An exact copy of the records is needed; please leave the images out.

○ ○ ○ ○

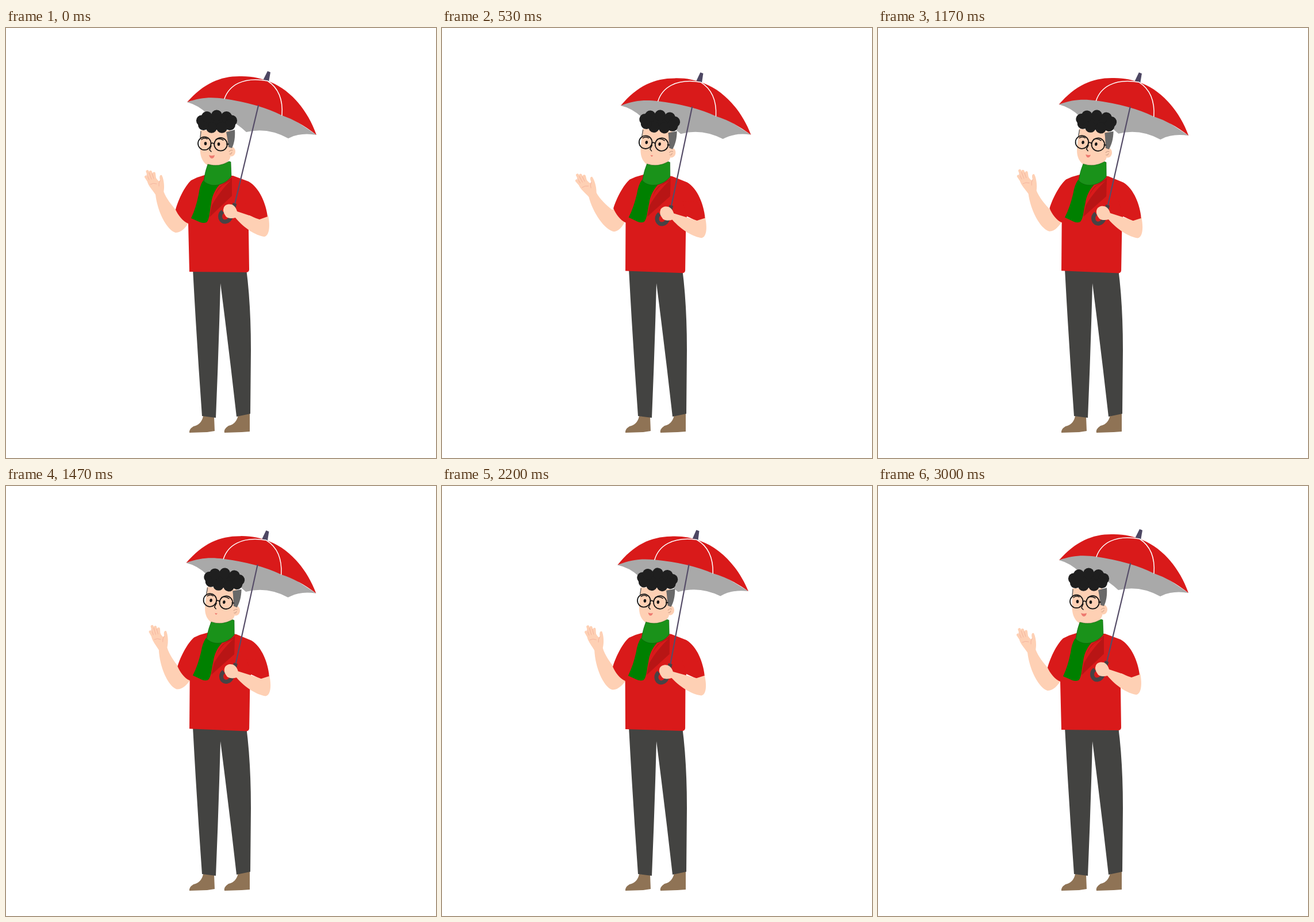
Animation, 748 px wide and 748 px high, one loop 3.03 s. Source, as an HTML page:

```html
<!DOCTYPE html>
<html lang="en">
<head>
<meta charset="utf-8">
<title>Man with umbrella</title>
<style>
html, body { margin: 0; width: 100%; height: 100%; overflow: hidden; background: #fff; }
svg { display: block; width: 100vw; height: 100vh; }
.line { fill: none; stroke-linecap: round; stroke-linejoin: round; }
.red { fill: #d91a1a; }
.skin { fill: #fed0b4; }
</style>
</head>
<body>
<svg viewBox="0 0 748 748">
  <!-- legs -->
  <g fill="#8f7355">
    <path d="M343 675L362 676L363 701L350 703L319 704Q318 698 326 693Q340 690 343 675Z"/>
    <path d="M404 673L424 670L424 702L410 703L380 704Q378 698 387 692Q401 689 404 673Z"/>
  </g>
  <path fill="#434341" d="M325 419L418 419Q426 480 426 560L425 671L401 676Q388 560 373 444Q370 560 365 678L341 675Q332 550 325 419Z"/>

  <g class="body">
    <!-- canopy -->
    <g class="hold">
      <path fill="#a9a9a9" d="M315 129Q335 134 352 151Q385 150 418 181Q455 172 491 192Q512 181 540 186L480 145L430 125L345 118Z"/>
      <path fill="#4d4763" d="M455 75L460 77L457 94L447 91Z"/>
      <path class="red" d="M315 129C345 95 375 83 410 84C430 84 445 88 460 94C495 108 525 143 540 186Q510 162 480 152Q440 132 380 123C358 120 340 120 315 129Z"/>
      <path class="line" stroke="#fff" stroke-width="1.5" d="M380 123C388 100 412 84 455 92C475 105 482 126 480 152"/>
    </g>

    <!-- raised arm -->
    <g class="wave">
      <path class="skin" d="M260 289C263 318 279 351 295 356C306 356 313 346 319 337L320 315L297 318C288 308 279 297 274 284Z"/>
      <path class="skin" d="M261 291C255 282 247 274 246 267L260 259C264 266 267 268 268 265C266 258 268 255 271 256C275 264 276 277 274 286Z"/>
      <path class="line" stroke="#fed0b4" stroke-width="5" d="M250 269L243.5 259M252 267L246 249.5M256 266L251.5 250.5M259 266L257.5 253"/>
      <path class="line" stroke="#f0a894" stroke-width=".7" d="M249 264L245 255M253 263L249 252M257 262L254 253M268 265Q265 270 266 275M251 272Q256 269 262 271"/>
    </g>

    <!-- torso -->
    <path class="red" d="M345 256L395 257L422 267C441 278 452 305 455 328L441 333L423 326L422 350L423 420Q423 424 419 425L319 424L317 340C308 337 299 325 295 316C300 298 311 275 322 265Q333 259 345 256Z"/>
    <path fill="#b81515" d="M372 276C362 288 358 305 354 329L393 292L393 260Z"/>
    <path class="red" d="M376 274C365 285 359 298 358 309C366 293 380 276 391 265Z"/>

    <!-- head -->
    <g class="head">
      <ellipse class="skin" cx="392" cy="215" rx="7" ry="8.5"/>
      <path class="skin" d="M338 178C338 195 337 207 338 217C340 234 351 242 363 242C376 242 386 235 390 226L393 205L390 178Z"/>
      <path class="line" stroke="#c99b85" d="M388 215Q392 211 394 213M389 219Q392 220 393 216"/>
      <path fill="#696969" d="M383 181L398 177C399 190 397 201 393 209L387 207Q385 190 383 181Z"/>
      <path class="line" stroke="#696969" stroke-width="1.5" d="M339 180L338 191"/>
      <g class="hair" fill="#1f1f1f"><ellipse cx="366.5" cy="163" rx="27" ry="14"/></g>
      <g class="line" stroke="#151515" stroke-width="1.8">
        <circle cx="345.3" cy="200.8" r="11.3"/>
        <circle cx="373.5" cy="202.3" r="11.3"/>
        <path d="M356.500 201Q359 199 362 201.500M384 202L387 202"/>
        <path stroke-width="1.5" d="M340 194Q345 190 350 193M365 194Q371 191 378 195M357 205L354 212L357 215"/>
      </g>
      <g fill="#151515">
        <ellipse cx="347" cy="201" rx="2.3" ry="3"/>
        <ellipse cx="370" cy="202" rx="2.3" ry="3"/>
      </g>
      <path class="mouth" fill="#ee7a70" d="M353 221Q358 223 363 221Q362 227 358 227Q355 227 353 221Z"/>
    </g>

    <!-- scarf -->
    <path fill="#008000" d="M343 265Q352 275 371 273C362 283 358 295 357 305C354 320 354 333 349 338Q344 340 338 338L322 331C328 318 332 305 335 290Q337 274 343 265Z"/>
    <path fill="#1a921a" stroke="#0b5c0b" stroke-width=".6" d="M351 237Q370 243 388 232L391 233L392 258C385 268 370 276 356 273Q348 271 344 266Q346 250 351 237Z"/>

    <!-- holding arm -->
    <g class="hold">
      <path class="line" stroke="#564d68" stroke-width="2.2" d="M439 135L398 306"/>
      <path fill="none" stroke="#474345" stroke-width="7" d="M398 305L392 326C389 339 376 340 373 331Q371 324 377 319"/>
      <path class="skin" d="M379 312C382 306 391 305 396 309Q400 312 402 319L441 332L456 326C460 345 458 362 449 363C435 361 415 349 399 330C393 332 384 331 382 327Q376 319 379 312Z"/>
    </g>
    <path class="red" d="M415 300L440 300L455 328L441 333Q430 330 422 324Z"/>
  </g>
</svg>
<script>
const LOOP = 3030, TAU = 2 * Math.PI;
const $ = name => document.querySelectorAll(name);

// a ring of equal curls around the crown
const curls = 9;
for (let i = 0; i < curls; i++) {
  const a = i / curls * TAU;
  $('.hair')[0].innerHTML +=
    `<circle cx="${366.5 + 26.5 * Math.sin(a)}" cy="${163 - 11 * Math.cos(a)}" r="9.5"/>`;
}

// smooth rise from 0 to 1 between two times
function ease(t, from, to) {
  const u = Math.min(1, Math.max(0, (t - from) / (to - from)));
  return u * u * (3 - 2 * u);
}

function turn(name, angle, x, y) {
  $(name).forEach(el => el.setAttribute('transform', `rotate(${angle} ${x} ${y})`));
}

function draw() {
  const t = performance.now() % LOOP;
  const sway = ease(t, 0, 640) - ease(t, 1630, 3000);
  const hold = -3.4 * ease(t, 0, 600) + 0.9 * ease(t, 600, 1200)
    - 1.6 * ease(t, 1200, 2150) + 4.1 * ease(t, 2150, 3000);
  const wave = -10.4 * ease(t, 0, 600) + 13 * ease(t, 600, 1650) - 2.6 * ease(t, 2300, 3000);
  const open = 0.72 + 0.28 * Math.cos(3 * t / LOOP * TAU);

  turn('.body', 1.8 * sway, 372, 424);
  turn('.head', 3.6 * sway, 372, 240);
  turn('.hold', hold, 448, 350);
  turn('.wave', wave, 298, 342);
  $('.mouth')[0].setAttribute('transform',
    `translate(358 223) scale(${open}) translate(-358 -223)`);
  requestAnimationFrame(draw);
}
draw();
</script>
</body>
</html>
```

○ ○ ○ ○

*ANSWER SECTION:*
Animation, 748 px wide and 748 px high, one loop 3.03 s. Source, as an HTML page:

```html
<!DOCTYPE html>
<html lang="en">
<head>
<meta charset="utf-8">
<title>Man with umbrella</title>
<style>
html, body { margin: 0; width: 100%; height: 100%; overflow: hidden; background: #fff; }
svg { display: block; width: 100vw; height: 100vh; }
.line { fill: none; stroke-linecap: round; stroke-linejoin: round; }
.red { fill: #d91a1a; }
.skin { fill: #fed0b4; }
</style>
</head>
<body>
<svg viewBox="0 0 748 748">
  <!-- legs -->
  <g fill="#8f7355">
    <path d="M343 675L362 676L363 701L350 703L319 704Q318 698 326 693Q340 690 343 675Z"/>
    <path d="M404 673L424 670L424 702L410 703L380 704Q378 698 387 692Q401 689 404 673Z"/>
  </g>
  <path fill="#434341" d="M325 419L418 419Q426 480 426 560L425 671L401 676Q388 560 373 444Q370 560 365 678L341 675Q332 550 325 419Z"/>

  <g class="body">
    <!-- canopy -->
    <g class="hold">
      <path fill="#a9a9a9" d="M315 129Q335 134 352 151Q385 150 418 181Q455 172 491 192Q512 181 540 186L480 145L430 125L345 118Z"/>
      <path fill="#4d4763" d="M455 75L460 77L457 94L447 91Z"/>
      <path class="red" d="M315 129C345 95 375 83 410 84C430 84 445 88 460 94C495 108 525 143 540 186Q510 162 480 152Q440 132 380 123C358 120 340 120 315 129Z"/>
      <path class="line" stroke="#fff" stroke-width="1.5" d="M380 123C388 100 412 84 455 92C475 105 482 126 480 152"/>
    </g>

    <!-- raised arm -->
    <g class="wave">
      <path class="skin" d="M260 289C263 318 279 351 295 356C306 356 313 346 319 337L320 315L297 318C288 308 279 297 274 284Z"/>
      <path class="skin" d="M261 291C255 282 247 274 246 267L260 259C264 266 267 268 268 265C266 258 268 255 271 256C275 264 276 277 274 286Z"/>
      <path class="line" stroke="#fed0b4" stroke-width="5" d="M250 269L243.5 259M252 267L246 249.5M256 266L251.5 250.5M259 266L257.5 253"/>
      <path class="line" stroke="#f0a894" stroke-width=".7" d="M249 264L245 255M253 263L249 252M257 262L254 253M268 265Q265 270 266 275M251 272Q256 269 262 271"/>
    </g>

    <!-- torso -->
    <path class="red" d="M345 256L395 257L422 267C441 278 452 305 455 328L441 333L423 326L422 350L423 420Q423 424 419 425L319 424L317 340C308 337 299 325 295 316C300 298 311 275 322 265Q333 259 345 256Z"/>
    <path fill="#b81515" d="M372 276C362 288 358 305 354 329L393 292L393 260Z"/>
    <path class="red" d="M376 274C365 285 359 298 358 309C366 293 380 276 391 265Z"/>

    <!-- head -->
    <g class="head">
      <ellipse class="skin" cx="392" cy="215" rx="7" ry="8.5"/>
      <path class="skin" d="M338 178C338 195 337 207 338 217C340 234 351 242 363 242C376 242 386 235 390 226L393 205L390 178Z"/>
      <path class="line" stroke="#c99b85" d="M388 215Q392 211 394 213M389 219Q392 220 393 216"/>
      <path fill="#696969" d="M383 181L398 177C399 190 397 201 393 209L387 207Q385 190 383 181Z"/>
      <path class="line" stroke="#696969" stroke-width="1.5" d="M339 180L338 191"/>
      <g class="hair" fill="#1f1f1f"><ellipse cx="366.5" cy="163" rx="27" ry="14"/></g>
      <g class="line" stroke="#151515" stroke-width="1.8">
        <circle cx="345.3" cy="200.8" r="11.3"/>
        <circle cx="373.5" cy="202.3" r="11.3"/>
        <path d="M356.500 201Q359 199 362 201.500M384 202L387 202"/>
        <path stroke-width="1.5" d="M340 194Q345 190 350 193M365 194Q371 191 378 195M357 205L354 212L357 215"/>
      </g>
      <g fill="#151515">
        <ellipse cx="347" cy="201" rx="2.3" ry="3"/>
        <ellipse cx="370" cy="202" rx="2.3" ry="3"/>
      </g>
      <path class="mouth" fill="#ee7a70" d="M353 221Q358 223 363 221Q362 227 358 227Q355 227 353 221Z"/>
    </g>

    <!-- scarf -->
    <path fill="#008000" d="M343 265Q352 275 371 273C362 283 358 295 357 305C354 320 354 333 349 338Q344 340 338 338L322 331C328 318 332 305 335 290Q337 274 343 265Z"/>
    <path fill="#1a921a" stroke="#0b5c0b" stroke-width=".6" d="M351 237Q370 243 388 232L391 233L392 258C385 268 370 276 356 273Q348 271 344 266Q346 250 351 237Z"/>

    <!-- holding arm -->
    <g class="hold">
      <path class="line" stroke="#564d68" stroke-width="2.2" d="M439 135L398 306"/>
      <path fill="none" stroke="#474345" stroke-width="7" d="M398 305L392 326C389 339 376 340 373 331Q371 324 377 319"/>
      <path class="skin" d="M379 312C382 306 391 305 396 309Q400 312 402 319L441 332L456 326C460 345 458 362 449 363C435 361 415 349 399 330C393 332 384 331 382 327Q376 319 379 312Z"/>
    </g>
    <path class="red" d="M415 300L440 300L455 328L441 333Q430 330 422 324Z"/>
  </g>
</svg>
<script>
const LOOP = 3030, TAU = 2 * Math.PI;
const $ = name => document.querySelectorAll(name);

// a ring of equal curls around the crown
const curls = 9;
for (let i = 0; i < curls; i++) {
  const a = i / curls * TAU;
  $('.hair')[0].innerHTML +=
    `<circle cx="${366.5 + 26.5 * Math.sin(a)}" cy="${163 - 11 * Math.cos(a)}" r="9.5"/>`;
}

// smooth rise from 0 to 1 between two times
function ease(t, from, to) {
  const u = Math.min(1, Math.max(0, (t - from) / (to - from)));
  return u * u * (3 - 2 * u);
}

function turn(name, angle, x, y) {
  $(name).forEach(el => el.setAttribute('transform', `rotate(${angle} ${x} ${y})`));
}

function draw() {
  const t = performance.now() % LOOP;
  const sway = ease(t, 0, 640) - ease(t, 1630, 3000);
  const hold = -3.4 * ease(t, 0, 600) + 0.9 * ease(t, 600, 1200)
    - 1.6 * ease(t, 1200, 2150) + 4.1 * ease(t, 2150, 3000);
  const wave = -10.4 * ease(t, 0, 600) + 13 * ease(t, 600, 1650) - 2.6 * ease(t, 2300, 3000);
  const open = 0.72 + 0.28 * Math.cos(3 * t / LOOP * TAU);

  turn('.body', 1.8 * sway, 372, 424);
  turn('.head', 3.6 * sway, 372, 240);
  turn('.hold', hold, 448, 350);
  turn('.wave', wave, 298, 342);
  $('.mouth')[0].setAttribute('transform',
    `translate(358 223) scale(${open}) translate(-358 -223)`);
  requestAnimationFrame(draw);
}
draw();
</script>
</body>
</html>
```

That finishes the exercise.